Of course these view aren’t confined to Boris by any means. The Conservatives always have had a deep hatred of single mothers. Way back in the 1990s they were included among the various groups Peter Lilley despised, and who he claimed he had in his little book as he pranced across the stage at a Tory conference in a parody of the Mikado. And then there was Thatcher’s mentor, Sir Keith Joseph, and his infamous comment about how single mothers were a threat to ‘our stock’. Which is a eugenicist statement that could have come from the Nazis. In fact, I’m surprised they haven’t adopted the Nazis’ watchword for creating a good marriage – ‘choose a partner, not a playmate’.

As for the attitude towards men, there are two, mutually contradictory reasons for Johnson’s silence on male willingness to marry. The first is that he probably subscribes to the traditional view that it’s women, who are most concerned about securing a long term relationship, while men are more interested in keeping everything casual. It’s the received view you can see every day in agony columns with titles like ‘Why Men Are Afraid of Commitment’ and so forth. The other, opposing view, which is far more common on the anti-feminist right, is that men are more concerned with marriage and preserving the traditional family. It’s women that are a threat to this, because of their promiscuity. They’re only interested in settling down after they’ve had their fun, are entering their middle years and need a provider. As you can see, it’s a misogynist view that is deeply distrustful of women’s sexual freedom.

Boris also clearly shows his own reactionary view of family structure with his comments about ‘feeble’ men being unable to keep their women in line. He obviously doesn’t believe that marriage or the bond between two partners shouldn’t be one of equals, but rather the women should be clearly subordinate to the male head of the house. It’s another view that’s been justifiably attacked and largely discredited by feminism.

There’s undoubtedly much more that could be said of Johnson’s comments. They clearly those of someone, who has a highly reactionary view of the family, and they’re dangerous. I’d like to see the traditional family preserved, but families break up for a reason, and not all of them are as trivial as some of the more notorious instances. Spousal abuse – most often by the male partner against the female, but sometimes the other way round – is very often a factor. The Tories have cut down on funding for women’s refuges, which has left some women in abusive relationships in real danger, as they no longer have safe spaces they can flee to.

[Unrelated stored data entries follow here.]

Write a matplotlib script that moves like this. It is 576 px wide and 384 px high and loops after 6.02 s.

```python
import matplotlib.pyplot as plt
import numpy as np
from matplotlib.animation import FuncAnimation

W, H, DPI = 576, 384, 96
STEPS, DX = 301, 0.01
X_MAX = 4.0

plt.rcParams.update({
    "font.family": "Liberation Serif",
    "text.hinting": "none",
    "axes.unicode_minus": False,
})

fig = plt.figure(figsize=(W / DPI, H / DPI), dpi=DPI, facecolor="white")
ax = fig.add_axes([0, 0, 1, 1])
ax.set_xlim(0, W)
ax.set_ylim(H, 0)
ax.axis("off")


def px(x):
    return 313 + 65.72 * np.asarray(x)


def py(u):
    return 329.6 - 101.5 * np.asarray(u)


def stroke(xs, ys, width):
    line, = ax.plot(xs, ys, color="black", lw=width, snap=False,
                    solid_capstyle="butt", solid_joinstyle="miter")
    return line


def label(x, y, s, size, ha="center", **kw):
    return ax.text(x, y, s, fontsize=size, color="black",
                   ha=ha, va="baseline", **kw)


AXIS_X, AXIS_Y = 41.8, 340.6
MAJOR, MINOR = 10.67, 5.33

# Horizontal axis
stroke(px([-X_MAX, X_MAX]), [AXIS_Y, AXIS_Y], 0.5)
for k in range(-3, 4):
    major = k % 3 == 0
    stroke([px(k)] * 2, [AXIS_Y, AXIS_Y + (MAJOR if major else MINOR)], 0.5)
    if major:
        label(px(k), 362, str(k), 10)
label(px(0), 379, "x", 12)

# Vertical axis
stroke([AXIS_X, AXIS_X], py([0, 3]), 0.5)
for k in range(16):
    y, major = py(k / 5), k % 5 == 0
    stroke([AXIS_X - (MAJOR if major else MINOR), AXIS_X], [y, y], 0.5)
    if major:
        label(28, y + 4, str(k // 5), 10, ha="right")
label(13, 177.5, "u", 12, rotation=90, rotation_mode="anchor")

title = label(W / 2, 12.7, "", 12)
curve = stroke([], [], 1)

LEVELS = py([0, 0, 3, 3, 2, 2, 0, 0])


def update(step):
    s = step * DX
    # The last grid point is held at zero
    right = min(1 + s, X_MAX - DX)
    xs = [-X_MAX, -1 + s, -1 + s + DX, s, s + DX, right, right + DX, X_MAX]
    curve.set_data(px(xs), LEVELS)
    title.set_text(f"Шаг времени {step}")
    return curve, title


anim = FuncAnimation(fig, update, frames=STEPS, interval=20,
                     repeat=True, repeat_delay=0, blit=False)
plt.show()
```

And although he hasn’t mentioned it, the right are also worried about the declining birthrate throughout the developed world. In Britain and many other countries, it’s actually below replacement levels, so that without immigration the population would actually be shrinking. But I can remember reading an article about this over a decade ago in the New Scientist. Some demographers concerned with this problem have pointed out that the most fertile nations are those like Scandinavia, where men take more part in domestic chores. They’re lower in nations like Italy and even China, where they tend to be left to women. From which you could argue that if you want to create more stable, fertile families, then men should be encouraged to help more around the house.

I’d like to see a revival of the two-parent family, but Johnson’s views don’t offer this. Instead, they’re just a reactionary yearning after an idealised family unit that ignores the real problems besetting family life, problems that have caused families to break down for perfectly good reasons. Johnson and the Tories would like to restore that family by severely restricting women’s freedoms to leave.

And finally, Johnson himself is a massive hypocrite. For all he’s written about two-parent families, he himself has been married many times and has fathered a number of children outside the marriage bond. He isn’t married, but lives with his current girlfriend in No. 10, which should make some of his supporters with very traditional attitudes to marriage take pause.

He is here, as in so many other areas, a bigoted hypocrite, whose views may actually be dangerous, and prevent the creation of happy, secure families. He should not be in No. 10. Get him out!